Recently, at the last minute, my afternoon meeting was canceled. I was unexpectedly presented with the gift of unscheduled time—five hours of open, unfilled space to do whatever I wanted.
I immediately flipped open my laptop and started researching. I researched everything, anything; something that would interest me, something to do. Something to fill the space.
After distractedly surfing through movie schedules and museum exhibits, I bumped into a link for the “10 hardest workouts” in New York. Wouldn’t that be a great idea, I thought, and so I flitted through a whole host of kettlebell, circuit training, and boot camp options—none of which sounded remotely like anything I would do.
But then I remembered that I needed a new pair of sneakers. And so I sped over to the Nike website and discovered that there were so many new styles, all of which were so fabulous that I couldn’t decide. At this point, I went back to movies, because I had a documentary in mind, but it turned out the film was only playing way downtown.
What then followed was a speed train through hot yoga studios, great city walks, dog parks for shy dogs, independent bookstores, places to buy cooking supplies, and kirtan performances—which is when I woke up.
I shut my computer and took a deep breath, pulling the air down into my body. “Stop,” I said to myself. “Just stop.” I looked at my watch: I had been down the rabbit hole for two hours.
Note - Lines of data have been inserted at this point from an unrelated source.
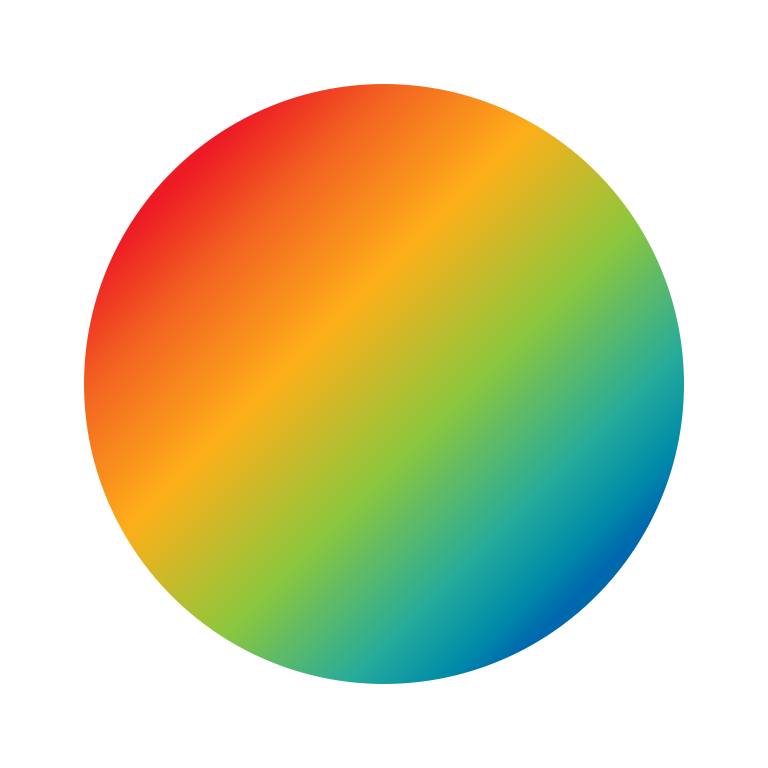
Reproduce this background procedurally as a Shadertoy shader.

```glsl
// A rainbow disc on white, shaded diagonally from red at upper left to blue at lower right.

// Position of t between two gradient stops, clamped to 0..1
float ramp(float start, float end, float t) {
    return clamp((t - start) / (end - start), 0.0, 1.0);
}

vec3 rainbow(float t) {
    vec3 color = vec3(0.93, 0.11, 0.14);                                // red
    color = mix(color, vec3(0.95, 0.39, 0.13), ramp(0.02, 0.16, t));    // vermilion
    color = mix(color, vec3(0.995, 0.685, 0.10), ramp(0.16, 0.368, t)); // amber
    color = mix(color, vec3(0.55, 0.78, 0.24), ramp(0.368, 0.606, t));  // green
    color = mix(color, vec3(0.15, 0.67, 0.605), ramp(0.606, 0.81, t));  // teal
    color = mix(color, vec3(0.0, 0.55, 0.66), ramp(0.81, 0.915, t));    // cyan blue
    return mix(color, vec3(0.0, 0.41, 0.68), ramp(0.915, 0.975, t));    // blue
}

void mainImage(out vec4 fragColor, in vec2 fragCoord) {
    float canvasSize = min(iResolution.x, iResolution.y);
    vec2 p = (fragCoord - 0.5 * iResolution.xy) / canvasSize;
    float radius = 0.3906;

    // Diagonal gradient spanning the disc's diameter
    float along = dot(p, vec2(1.0, -1.0) * inversesqrt(2.0));
    vec3 discColor = rainbow(0.5 + 0.5 * along / radius);

    // Antialiased disc over white
    float coverage = clamp(0.5 - (length(p) - radius) * canvasSize, 0.0, 1.0);
    fragColor = vec4(mix(vec3(1.0), discColor, coverage), 1.0);
}
```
Two of my five free hours were gone. I felt agitated, anxious, paralyzed, and overwhelmed with possibilities, but unable to move on any of them. I was “twired”—tired and wired at the same time.
I put my hand on my heart and felt the simplicity of stillness. “Be here,” I said to myself. I then unhooked from all the ideas of what I should or could do with my time and just felt my own physical presence. I took a few conscious breaths and invited myself to relax and land where I was.
What I felt next was an immediate sense of relief and peace, allowed to be where I was and to not do anything at all—nothing other than pay attention to what I was actually experiencing.
I became aware of a longing to call a particular friend. I also felt the desire to take a walk, be with myself, and be outside. That’s what came to me, organically, when I dropped into my body and the moment.
The Paradox of Choice
One of the problems that technology is creating for us is a feeling that we should be constantly taking advantage of every available opportunity—and if we’re not, that we are missing out on life.
We believe that there is something, somewhere inside Google, that will make this moment complete. Someplace else that is better than where we are. Something more that we ought to be doing.
We no longer ask ourselves or let ourselves discover what we want to do. Rather, we ask Google what’s possible, or what we can do. The thing is, what we can do is often very different from what we want to do. We frequently find that what we want to do is much simpler.
When we listen in to what we actually want, from the body, the answer is clear. It’s without ambivalence or confusion; it has a sense of “Oh yes, that’s right.” On the other hand, the “can’s” and “should do’s” leave us feeling murky, lacking the clarity that comes with truth.
Technology has created an infinite number of choices. We can do anything at any time. And yet, while we may delight in the idea of choice, research shows that when we have too many choices to make, we actually end up unhappy, deadened, overwhelmed, and immobilized.
With unlimited options, we frequently end up making no choice at all. And if we are able to make a decision, we generally feel less satisfied with our choice and concerned that another option would have served us better.
Unlimited choice also causes us to shut down our creative thinking. When presented with too many options, we often default to the simplest one, or consider only one variable. The more technology beckons with possibilities, the more we pull the covers over our heads and find ourselves frozen in a perpetual state of both too much and not enough.
The issue, too, is that we are looking outside of ourselves for our own truth. When we have a free afternoon, we look to the internet, hoping to find something that will excite us. When we cook dinner, we go to Instagram to tell us what we want to eat. When something happens in our life, we post the experience online to find out from others what it should (and likely will) mean to us.
Changing Your Mind
We have forgotten that we can know things through our own experience. We have forgotten that the process of knowing can happen from the inside out, not the outside in.
The next time you find yourself with a chunk of unscheduled time, even just a little (while standing in line, or riding public transportation), try living it in a new way and creating a new habit. Instead of immediately searching outside yourself, on your phone or computer, instead drop into yourself, into now. Feel your body, the sensations arising, and how you are at that exact moment.
Pay attention inside; notice if there is a natural longing or interest already present. If nothing comes, that’s fine; just stay still and keep attending. Practice not doing, not filling the time, not habitually forcing something into every open space as soon as it appears. In so doing, you are, in fact, turning yourself into a destination, and a place to be.
Nancy Colier is a psychotherapist, interfaith minister, author, public speaker, and workshop leader. A regular blogger for Psychology Today and The Huffington Post, she has also authored several books on mindfulness and personal growth. Colier is available for individual psychotherapy, mindfulness training, spiritual counseling, public speaking, and workshops, and also works with clients via Skype around the world. For more information, visit NancyColier.com